Scientists reportedly cloned mice from frozen bodies, expanding cloning options.

ByABC News
November 3, 2008, 5:45 PM

Nov. 4, 2008 — -- Scientists in Japan say they have successfully cloned a mouse from a body that had been frozen for 16 years, theoretically opening the door to a range of possibilities from preserving endangered animals, to resurrecting extinct animals to cloning Ted Williams.

The authors of the study made no bones about what they believe the implications of their work could be.

"It has been suggested that the 'resurrection' of frozen extinct species, such as the woolly mammoth, is impracticable, as no live cells are available, and the genomic material that remains is inevitably degraded," wrote the authors in the Monday edition of the Proceedings of the National Academy of Sciences.

But the researchers say they got around the dead tissue issue by adapting new fertilization techniques for damaged sperm into a cloning technique for damaged frozen tissue. The authors of the study concluded these "techniques could be used to 'resurrect' animals or maintain valuable genomic stocks from tissues frozen for prolonged periods without any cryopreservation."

Other cloning scientists say cloning a wooly mammoth may not be so easy, but that cloning frozen dead tissue without the work of cryopreservation could have useful applications.

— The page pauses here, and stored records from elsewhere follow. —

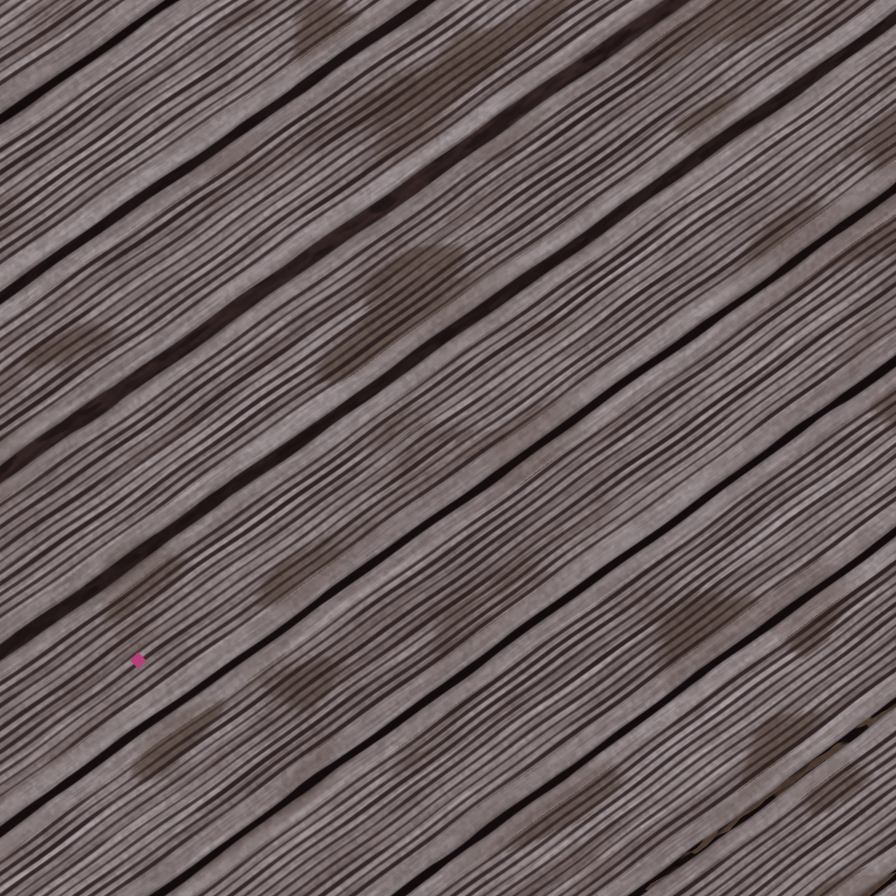
Give the GLSL for this texture, as a WebGL 2 fragment shader.

```glsl
#version 300 es
precision highp float;

uniform vec2 u_resolution;
out vec4 outColor;

const float GROOVES = 11.0;
const vec3 WOOD_DARK = vec3(0.37, 0.31, 0.30);
const vec3 WOOD_LIGHT = vec3(0.62, 0.58, 0.59);
const vec3 STAIN = vec3(0.33, 0.265, 0.235);
const vec3 GROOVE = vec3(0.17, 0.12, 0.12);
const vec3 GAP_BLACK = vec3(0.07, 0.04, 0.045);
const vec3 GAP_BROWN = vec3(0.21, 0.15, 0.145);
const vec3 DEBRIS = vec3(0.36, 0.28, 0.23);
const vec3 FLECK = vec3(0.72, 0.25, 0.48);

float hash(vec2 p) {
    return fract(sin(dot(p, vec2(127.1, 311.7))) * 43758.55);
}

// Cellular noise: values of scattered sites blended by distance
float cellNoise(vec2 p) {
    vec2 base = floor(p);
    float sum = 0.0, total = 0.0;
    for (int y = -1; y <= 1; y++) {
        for (int x = -1; x <= 1; x++) {
            vec2 cell = base + vec2(x, y);
            vec2 site = cell + vec2(hash(cell), hash(cell + 17.3));
            vec2 d = p - site;
            float weight = exp(-6.0 * dot(d, d));
            sum += weight * hash(cell + 41.7);
            total += weight;
        }
    }
    return sum / total;
}

// Board count across the deck; whole numbers lie on the gaps, which fan slightly
float boardCoord(vec2 uv) {
    float offset = mix(0.133, -0.555, uv.x);
    float spacing = mix(0.1986, 0.1914, uv.x);
    return (1.0 - uv.y - offset) / spacing;
}

float band(float dist, float halfWidth, float blur) {
    return 1.0 - smoothstep(halfWidth - blur, halfWidth + blur, dist);
}

// Weathered wood, stretched along the grain
vec3 woodColor(float along, float across, float ridge, float flatness) {
    float streak = cellNoise(vec2(along * 5.0, across * 28.0));
    float fibre = cellNoise(vec2(along * 38.0, across * 65.0));
    float ridgeTone = cellNoise(vec2(along * 6.0, ridge * 3.7));
    float shade = 0.10 + 0.45 * streak + 0.35 * fibre;
    shade += mix(0.45 * (ridgeTone - 0.3), 0.14, flatness);
    vec3 wood = mix(WOOD_DARK, WOOD_LIGHT, clamp(shade, 0.0, 1.1));
    float blotch = cellNoise(vec2(along * 10.0, across * 3.5) + 9.0);
    blotch += 0.25 * (fibre - 0.5);
    float stain = smoothstep(0.62, 0.88, blotch);
    return mix(wood, STAIN, stain * mix(0.75, 0.3, flatness));
}

// Shadowed gap; wide ones show brown, the last ones hold debris
vec3 gapColor(float along, float across, float gapId, float breadth) {
    float dirt = cellNoise(vec2(along * 45.0, across * 35.0));
    vec3 color = mix(GAP_BLACK, GAP_BROWN, breadth * (0.35 + 0.7 * dirt));
    float litter = step(6.5, gapId) * smoothstep(0.45, 0.7, dirt);
    return mix(color, DEBRIS, 0.8 * litter);
}

void main() {
    vec2 uv = gl_FragCoord.xy / u_resolution;
    float along = dot(uv, vec2(0.82, 0.57));
    float across = boardCoord(uv);
    float blur = 0.7 * fwidth(across);
    across += 0.005 * sin(along * 19.0 + across * 4.0) + 0.003 * sin(along * 47.0 - across * 7.0);

    float boardId = floor(across);
    float inBoard = across - boardId;
    float gapId = floor(across + 0.5);
    float gapDist = abs(across - gapId);

    // Grooved middle between two flat edges
    float grooveStart = 0.145, grooveEnd = 0.835;
    float grooveScale = GROOVES / (grooveEnd - grooveStart);
    float grooveCoord = (inBoard - grooveStart) * grooveScale;
    float grooveId = floor(grooveCoord) + boardId * 31.0;
    float ridgeId = floor(grooveCoord + 0.5) + boardId * 31.0;
    float grooved = step(0.0, grooveCoord) * step(grooveCoord, GROOVES);
    vec3 color = woodColor(along, across, ridgeId, 1.0 - grooved);

    // Grooves vary in width and depth along their length
    float wear = cellNoise(vec2(along * 8.0, grooveId * 2.9));
    float grooveWidth = mix(0.10, 0.27, wear);
    float grooveBlur = max(0.13, blur * grooveScale);
    float groove = band(abs(fract(grooveCoord) - 0.5), grooveWidth, grooveBlur);
    color = mix(color, GROOVE, grooved * groove * mix(0.6, 1.0, wear));

    // Gaps with softly shaded edges
    float breadth = exp(-0.8 * (gapId - 2.2) * (gapId - 2.2));
    float ragged = 0.012 * (cellNoise(vec2(along * 22.0, gapId * 5.3)) - 0.5);
    float gapWidth = 0.027 + 0.029 * breadth + ragged;
    color *= 1.0 - 0.25 * band(gapDist, gapWidth + 0.015, 0.02);
    vec3 shadow = gapColor(along, across, gapId, breadth);
    color = mix(color, shadow, band(gapDist, gapWidth, max(blur, 0.008)));

    // Fine surface speckle and one small petal
    color *= 0.93 + 0.14 * cellNoise(uv * 210.0);
    vec2 petal = abs(uv - vec2(0.154, 0.263));
    color = mix(color, FLECK, band(petal.x + petal.y, 0.009, 1.0 / u_resolution.y));

    outColor = vec4(color, 1.0);
}
```
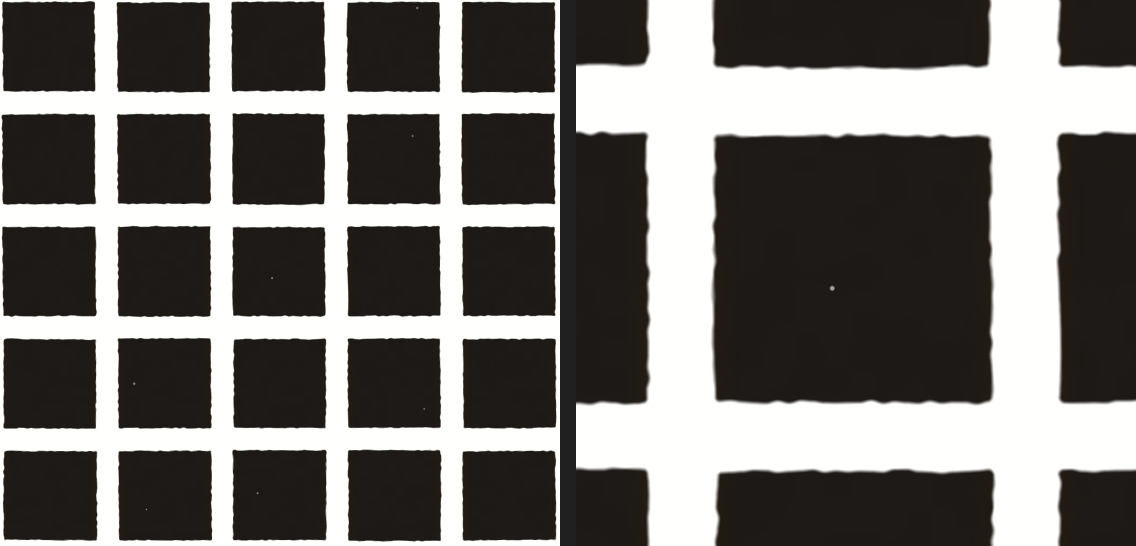
Left: the whole. Right: its middle third, enlarged.
Give the GLSL for this pattern, as a Shadertoy shader.

```glsl
// Five by five grid of ink-black squares on white paper, with ragged printed edges and a few specks.

float hash(vec2 p) {
    vec3 q = fract(vec3(p.xyx) * 0.1031);
    q += dot(q, q.yzx + 33.33);
    return fract((q.x + q.y) * q.z);
}

vec2 hash2(vec2 p) {
    return vec2(hash(p), hash(p + 57.3));
}

float noise(vec2 p) {
    vec2 i = floor(p), f = fract(p);
    f = f * f * (3.0 - 2.0 * f);
    return mix(mix(hash(i), hash(i + vec2(1, 0)), f.x),
               mix(hash(i + vec2(0, 1)), hash(i + vec2(1, 1)), f.x), f.y);
}

float roundedBox(vec2 p, vec2 halfSize, float radius) {
    vec2 q = abs(p) - halfSize + radius;
    return length(max(q, 0.0)) + min(max(q.x, q.y), 0.0) - radius;
}

void mainImage(out vec4 fragColor, in vec2 fragCoord) {
    vec2 p = fragCoord / iResolution.xy * vec2(1.024, 1.0);
    float pixel = 1.0 / iResolution.y;

    // Columns lean slightly to the left towards the top
    vec2 sheet = p + vec2(0.0033 * (p.y - 0.5), 0.0);
    vec2 pitch = vec2(0.2101, 0.2055);
    vec2 first = vec2(0.0902, 0.0922);
    vec2 cell = clamp(floor((sheet - first) / pitch + 0.5), 0.0, 4.0);
    vec2 local = sheet - first - cell * pitch;

    // Each square is a little off in place, size and angle
    vec2 seed = cell * 7.0 + 11.0;
    local -= (hash2(seed) - 0.5) * vec2(0.0012, 0.0016);
    float tilt = (hash(seed + 3.0) - 0.5) * 0.01;
    local += tilt * vec2(-local.y, local.x);
    vec2 halfSize = vec2(0.0847, 0.0823) + (hash2(seed + 5.0) - 0.5) * vec2(0.001, 0.002);

    // Ragged outline: fine teeth over a slower wobble
    float d = roundedBox(local, halfSize, 0.003);
    d += (noise(p * 140.0) - 0.5) * 0.0022 + (noise(p * 35.0 + 9.0) - 0.5) * 0.001;
    float soft = max(0.0016, 0.75 * pixel);
    float ink = 1.0 - smoothstep(-soft, soft, d);

    // Rare pinholes in the ink
    float speck = 0.0;
    for (int i = 0; i < 2; i++) {
        vec2 id = seed + 19.0 * float(i + 1);
        vec2 center = (hash2(id) - 0.5) * 0.145;
        float radius = mix(0.0008, 0.0018, hash(id + 2.0));
        float spot = 1.0 - smoothstep(-pixel, pixel, length(local - center) - radius);
        speck = max(speck, spot * step(0.84, hash(id + 8.0)) * 0.6);
    }

    // Warm black with faint mottling, browner near the sides
    vec3 inkColor = vec3(0.112, 0.100, 0.088) + (noise(p * 60.0) - 0.5) * 0.008;
    inkColor += vec3(0.022, 0.004, -0.012) * smoothstep(0.068, 0.084, abs(local.x));
    vec3 paper = vec3(1.0, 1.0, 0.995);
    fragColor = vec4(mix(paper, inkColor, ink * (1.0 - speck)), 1.0);
}
```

The term "cryonics" often summons images of baseball legend Ted Williams, who was controversially frozen at the Alcor Life Extension Foundation in Scottsdale, Ariz., by his children in hopes of reviving him with future scientific advances.

Yet, much more cryonic work is done to clone prized livestock than to preserve loved ones. Cloning typically requires intact cells, so breeders turn to cryonics to preserve their prized animals.

To circumvent cryonic cloning, which must use high-tech equipment and protective chemicals, the researchers looked to past experiments with dried sperm.

"It's not surprising that it worked," said Randall Prather, a professor of animal sciences at the University of Missouri at Columbia.

"It has been shown that you can take sperm and desiccate [dry] them and leave them out on the table, then rehydrate them and inject those into eggs and get a viable embryo," said Prather, who works with cloning pigs.